» Goal of the exercise
Isolate every line in the records below with "rimOuter" in it.

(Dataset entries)
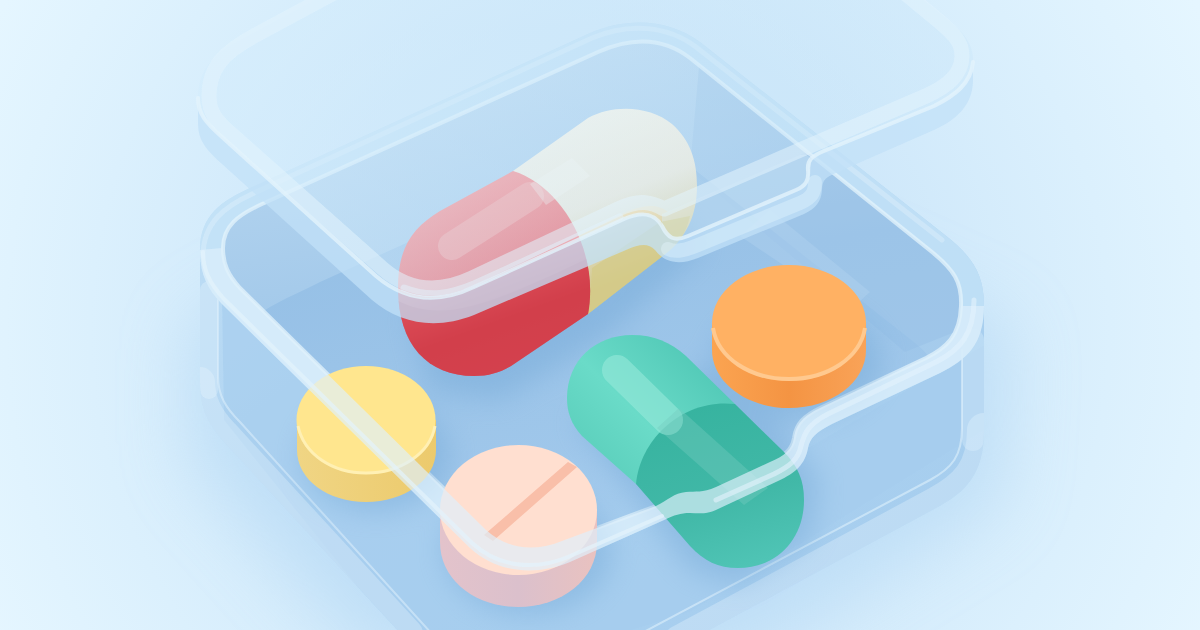
<!DOCTYPE html>
<html lang="en">
<head>
<meta charset="utf-8">
<title>Open pill box</title>
<style>
:root {
  --sky: #e2f4fe;
  --sky-deep: #c9e5f9;
  --wall: #b9daf3;
  --floor: #9cc5e9;
  --rim: #c6e4f8;
  --rim-light: #e4f4fd;
  --shade: #6ea4d4;
}
html, body { margin: 0; height: 100%; overflow: hidden; background: var(--sky); }
.pill-box { display: block; width: 1200px; height: 630px; }
.rim { fill: var(--rim); }
.gloss { fill: none; stroke: var(--rim-light); stroke-linecap: round; stroke-linejoin: round; }
.shadow { fill: var(--shade); opacity: .42; filter: url(#soft); }
</style>
</head>
<body>
<svg class="pill-box" viewBox="0 0 1200 630" role="img" aria-label="Clear plastic pill box with an open lid, two capsules and three tablets">
  <defs>
    <radialGradient id="backdrop" gradientUnits="userSpaceOnUse" cx="600" cy="330" r="680">
      <stop offset=".45" stop-color="#cfe8fa"/>
      <stop offset=".75" stop-color="#dbf0fd"/>
      <stop offset="1" stop-color="#e5f6ff"/>
    </radialGradient>
    <linearGradient id="bodyFill" x1="0" y1="0" x2="1" y2="1">
      <stop offset="0" stop-color="#c4e2f7"/>
      <stop offset=".5" stop-color="#acd1f0"/>
      <stop offset="1" stop-color="#a5cdee"/>
    </linearGradient>
    <linearGradient id="interiorFill" gradientUnits="userSpaceOnUse" x1="560" y1="40" x2="640" y2="560">
      <stop offset="0" stop-color="#b9d8f1"/>
      <stop offset=".45" stop-color="#a3c9ea"/>
      <stop offset="1" stop-color="#a9cfef"/>
    </linearGradient>
    <linearGradient id="floorFill" gradientUnits="userSpaceOnUse" x1="500" y1="200" x2="600" y2="620">
      <stop offset="0" stop-color="#93bee5"/>
      <stop offset=".6" stop-color="#9ec6ea"/>
      <stop offset="1" stop-color="#add3f2"/>
    </linearGradient>
    <linearGradient id="redFill" gradientUnits="userSpaceOnUse" x1="450" y1="200" x2="510" y2="365">
      <stop offset="0" stop-color="#ff8a8b"/>
      <stop offset=".45" stop-color="#f2666c"/>
      <stop offset=".75" stop-color="#d5424e"/>
      <stop offset="1" stop-color="#d84753"/>
    </linearGradient>
    <linearGradient id="creamFill" gradientUnits="userSpaceOnUse" x1="585" y1="120" x2="645" y2="270">
      <stop offset="0" stop-color="#fbf6e8"/>
      <stop offset=".5" stop-color="#f1ebdb"/>
      <stop offset=".85" stop-color="#d9d2a8"/>
      <stop offset="1" stop-color="#d3c98a"/>
    </linearGradient>
    <linearGradient id="mintFill" gradientUnits="userSpaceOnUse" x1="690" y1="360" x2="600" y2="450">
      <stop offset="0" stop-color="#55cbb9"/>
      <stop offset=".6" stop-color="#6adbc8"/>
      <stop offset="1" stop-color="#5fd2bf"/>
    </linearGradient>
    <linearGradient id="tealFill" gradientUnits="userSpaceOnUse" x1="690" y1="400" x2="740" y2="568">
      <stop offset="0" stop-color="#36b39f"/>
      <stop offset=".6" stop-color="#41b8a7"/>
      <stop offset="1" stop-color="#4fc4b5"/>
    </linearGradient>
    <linearGradient id="orangeSide">
      <stop offset="0" stop-color="#fba451"/>
      <stop offset=".5" stop-color="#f49443"/>
      <stop offset="1" stop-color="#f9a358"/>
    </linearGradient>
    <linearGradient id="yellowSide">
      <stop offset="0" stop-color="#f0d584"/>
      <stop offset="1" stop-color="#ecca6c"/>
    </linearGradient>
    <linearGradient id="pinkSide">
      <stop offset="0" stop-color="#e3c3cb"/>
      <stop offset=".5" stop-color="#dbc0cc"/>
      <stop offset="1" stop-color="#e9c2c0"/>
    </linearGradient>
    <linearGradient id="lidFill" gradientUnits="userSpaceOnUse" x1="300" y1="40" x2="800" y2="200">
      <stop offset="0" stop-color="#d3ecfc" stop-opacity=".55"/>
      <stop offset="1" stop-color="#c5e4f8" stop-opacity=".3"/>
    </linearGradient>
    <filter id="soft" x="-30%" y="-30%" width="160%" height="160%"><feGaussianBlur stdDeviation="14"/></filter>
    <filter id="haze" x="-30%" y="-30%" width="160%" height="160%"><feGaussianBlur stdDeviation="34"/></filter>

    <path id="bodyShape" d="M200 250C200 215 222 201 250 188L590 33C630 16 670 20 700 42L945 235C972 256 984 274 984 305V430C984 474 966 492 936 508L700 635H402L224 442C208 424 200 408 200 382Z"/>
    <path id="mouthShape" d="M223 248C223 226 238 215 262 204L598 52C634 36 664 38 690 58L932 252C954 270 962 282 961 306C960 336 946 348 926 358L822 407C803 416 796 424 794 438C792 450 784 456 770 462L716 487C702 493 696 491 686 492C674 493 668 500 656 506L562 541C532 553 506 548 486 530L240 288C228 275 223 264 223 248Z"/>
    <path id="rimOuter" d="M200 250C200 215 222 201 250 188L590 33C630 16 670 20 700 42L945 235C972 256 984 274 984 305C984 345 966 360 940 373L832 424C816 432 810 438 808 448C805 464 796 473 778 481L718 509C706 515 698 513 690 513C680 513 675 515 664 520L570 562C534 577 496 572 470 548L222 304C206 288 200 272 200 250Z"/>
    <path id="lidTop" d="M198 98C198 68 216 52 242 39L326 -6H916L946 18C966 34 974 46 973 62C971 84 954 96 934 106L824 152C812 157 810 150 800 155L668 212C656 202 640 206 624 213L474 287C436 305 404 300 376 276L222 137C206 123 198 114 198 98Z"/>
    <clipPath id="mouthClip"><use href="#mouthShape"/></clipPath>
    <clipPath id="bodyClip"><use href="#bodyShape"/></clipPath>
    <clipPath id="redClip"><path d="M513 171L440 211C412 228 398 248 398 288C398 345 428 376 474 376C490 376 502 372 514 364L588 314C600 250 560 185 513 171Z"/></clipPath>
  </defs>

  <rect id="background" width="1200" height="630" fill="url(#backdrop)"/>
  <path id="ground-shadow" d="M190 330L560 130L1010 330L1000 500L740 660H370L190 460Z" fill="#b4d8f4" opacity=".6" filter="url(#haze)"/>

  <g id="box">
    <use href="#bodyShape" fill="url(#bodyFill)"/>
    <g clip-path="url(#bodyClip)">
      <path d="M222 300L470 548C496 572 534 577 570 562L664 520L808 448L984 345V430L690 612L600 640H400L224 420Z" fill="#a5ceef" opacity=".6"/>
      <path d="M200 382C200 402 208 418 224 434L408 634" class="gloss" stroke-width="30" opacity=".35"/>
      <path d="M218 300V376C218 396 226 408 240 422L432 634" class="gloss" stroke-width="2" opacity=".5"/>
      <path d="M984 430C984 470 966 488 936 504L680 642" class="gloss" stroke-width="34" opacity=".35"/>
      <path d="M962 350V428C962 456 952 468 930 480L640 634" class="gloss" stroke-width="2" opacity=".55"/>
      <path d="M973 340V440" class="gloss" stroke-width="22" opacity=".3"/>
      <path d="M209 290V390" class="gloss" stroke-width="18" opacity=".35"/>
    </g>
    <use href="#rimOuter" class="rim" opacity=".75"/>
    <use href="#mouthShape" fill="url(#interiorFill)"/>
    <g id="floor" clip-path="url(#mouthClip)">
      <path d="M230 345C250 310 290 298 320 282L590 160C630 142 660 144 690 166L905 335C930 355 940 362 920 380L560 570H470Z" fill="url(#floorFill)" opacity=".85"/>
      <path d="M700 56L960 262V330L905 352L690 170Z" fill="#8fbbe3" opacity=".35"/>
      <path d="M770 210L870 292L850 310L740 236Z" fill="#c0dcf3" opacity=".25"/>
    </g>
    <use href="#mouthShape" class="gloss" stroke-width="4" opacity=".75"/>
    <path d="M203 256C203 222 226 206 252 194L592 38C630 22 668 26 696 47L942 240" class="gloss" stroke-width="5" opacity=".35"/>
  </g>

  <g id="pill-shadows" class="shadow">
    <path d="M410 310L590 290L690 220L700 250L600 340L500 400L430 390Z"/>
    <path d="M575 420L730 360L820 480L810 540L740 585L690 570Z"/>
    <ellipse cx="798" cy="362" rx="84" ry="58"/>
    <ellipse cx="376" cy="456" rx="74" ry="56"/>
    <ellipse cx="528" cy="550" rx="84" ry="64"/>
  </g>

  <g id="red-cream-capsule">
    <path d="M513 171L588 118C614 104 650 106 672 124C690 140 697 160 697 186C697 216 686 238 664 255L588 314Z" fill="url(#creamFill)"/>
    <path d="M590 308L592 268L660 222L690 216C686 234 678 245 664 255L588 314Z" fill="#d5cb88" opacity=".75"/>
    <g clip-path="url(#redClip)">
      <rect x="390" y="160" width="215" height="225" fill="url(#redFill)"/>
      <path d="M390 296C440 330 500 300 605 250V385H390Z" fill="#d03c49" opacity=".55"/>
    </g>
    <path d="M452 246L530 196" fill="none" stroke="#ffb3af" stroke-width="28" stroke-linecap="round" opacity=".5"/>
    <path d="M530 184L572 158L590 176L546 205Z" fill="#fffdf3" opacity=".35"/>
  </g>

  <g id="orange-tablet">
    <path d="M712 323V350C712 382 746 408 789 408S866 382 866 350V323Z" fill="url(#orangeSide)"/>
    <ellipse cx="789" cy="323" rx="77" ry="58" fill="#ffb163"/>
    <path d="M713 328C718 358 750 379 789 379S860 358 865 328" fill="none" stroke="#ffc98f" stroke-width="4"/>
  </g>

  <g id="yellow-tablet">
    <path d="M297 420V450C297 480 328 502 366 502S436 480 436 450V420Z" fill="url(#yellowSide)"/>
    <ellipse cx="366" cy="420" rx="69.5" ry="54" fill="#ffe68e"/>
    <path d="M298 426C304 454 332 473 366 473S430 454 435 426" fill="none" stroke="#fff0b4" stroke-width="3"/>
  </g>

  <g id="pink-tablet">
    <path d="M440 510V542C440 580 475 607 518 607S597 580 597 542V510Z" fill="url(#pinkSide)"/>
    <ellipse cx="518.5" cy="510" rx="78.5" ry="65" fill="#ffdfd0"/>
    <path d="M484 535L568 462L577 467L493 541Z" fill="#f9bfa9"/>
  </g>

  <g id="green-capsule">
    <path d="M636 484L582 436C571 424 567 412 567 398C567 360 596 335 632 335C654 335 670 342 686 356L735 404L690 460Z" fill="url(#mintFill)"/>
    <path d="M636 484C640 438 684 398 735 404L783 451C798 466 804 480 804 500C804 540 776 568 738 568C718 568 704 561 690 546Z" fill="url(#tealFill)"/>
    <path d="M617 370L668 420" fill="none" stroke="#9cebdc" stroke-width="30" stroke-linecap="round" opacity=".55"/>
    <path d="M657 428L679 408L768 488L744 505Z" fill="#74cbbd" opacity=".4"/>
  </g>

  <g id="front-rim">
    <path d="M223 248C223 264 228 275 240 288L486 530C506 548 532 553 562 541L656 506C668 500 674 493 686 492C696 491 702 493 716 487L770 462C784 456 792 450 794 438C796 424 803 416 822 407L926 358C946 348 960 336 961 306H984C984 345 966 360 940 373L832 424C816 432 810 438 808 448C805 464 796 473 778 481L718 509C706 515 698 513 690 513C680 513 675 515 664 520L570 562C534 577 496 572 470 548L222 304C206 288 200 272 200 250Z" fill="#dff1fc" opacity=".68"/>
    <path d="M203 252C203 270 210 284 224 299L472 543C498 567 534 571 568 557L662 516" class="gloss" stroke-width="4" opacity=".7"/>
    <path d="M974 300C974 334 960 350 936 362L828 414C808 424 804 434 801 446C798 460 790 466 774 474L716 500" class="gloss" stroke-width="5" opacity=".6"/>
  </g>

  <g id="lid">
    <use href="#lidTop" fill="url(#lidFill)"/>
    <path id="lid-edge" d="M198 98C198 114 206 123 222 137L376 276C404 300 436 305 474 287L624 219C642 211 654 213 662 226C668 238 674 242 688 236L796 190C806 186 809 180 808 170C807 160 812 156 824 151L934 106C954 96 971 84 973 62V82C972 106 956 120 934 130L836 173C826 177 822 180 822 190C821 202 816 208 804 214L698 258C678 266 664 262 655 250C648 243 640 244 626 250L474 315C436 330 400 324 372 300L222 164C206 150 198 140 198 124Z" fill="#c3e2f8" opacity=".74"/>
    <path id="lid-tab" d="M662 214L800 155C810 152 814 160 809 176C807 184 804 187 796 190L688 236C674 242 668 238 662 226Z" fill="#d6ecfa" opacity=".38"/>
    <path d="M332 -6L254 36C224 52 209 68 209 96C209 112 216 121 230 133L382 268C408 291 438 294 472 278L618 209C640 199 652 202 664 209L800 150L926 96C948 86 962 74 962 56C962 42 954 34 940 22L906 -6" class="gloss" stroke-width="15" opacity=".55"/>
    <path d="M198 98C198 114 206 123 222 137L376 276C404 300 436 305 474 287L624 219C642 211 654 213 662 226C668 238 674 242 688 236L796 190C806 186 809 180 808 170C807 160 812 156 824 151L934 106C954 96 971 84 973 62" class="gloss" stroke-width="4" opacity=".8"/>
    <path d="M404 288C430 298 450 294 474 284L620 217" class="gloss" stroke-width="7" opacity=".5"/>
    <path d="M668 249C676 253 686 250 698 245L800 203C812 198 815 192 815 182" class="gloss" stroke-width="14" opacity=".4"/>
  </g>
</svg>
</body>
</html>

» Answer space
    <path id="rimOuter" d="M200 250C200 215 222 201 250 188L590 33C630 16 670 20 700 42L945 235C972 256 984 274 984 305C984 345 966 360 940 373L832 424C816 432 810 438 808 448C805 464 796 473 778 481L718 509C706 515 698 513 690 513C680 513 675 515 664 520L570 562C534 577 496 572 470 548L222 304C206 288 200 272 200 250Z"/>
    <use href="#rimOuter" class="rim" opacity=".75"/>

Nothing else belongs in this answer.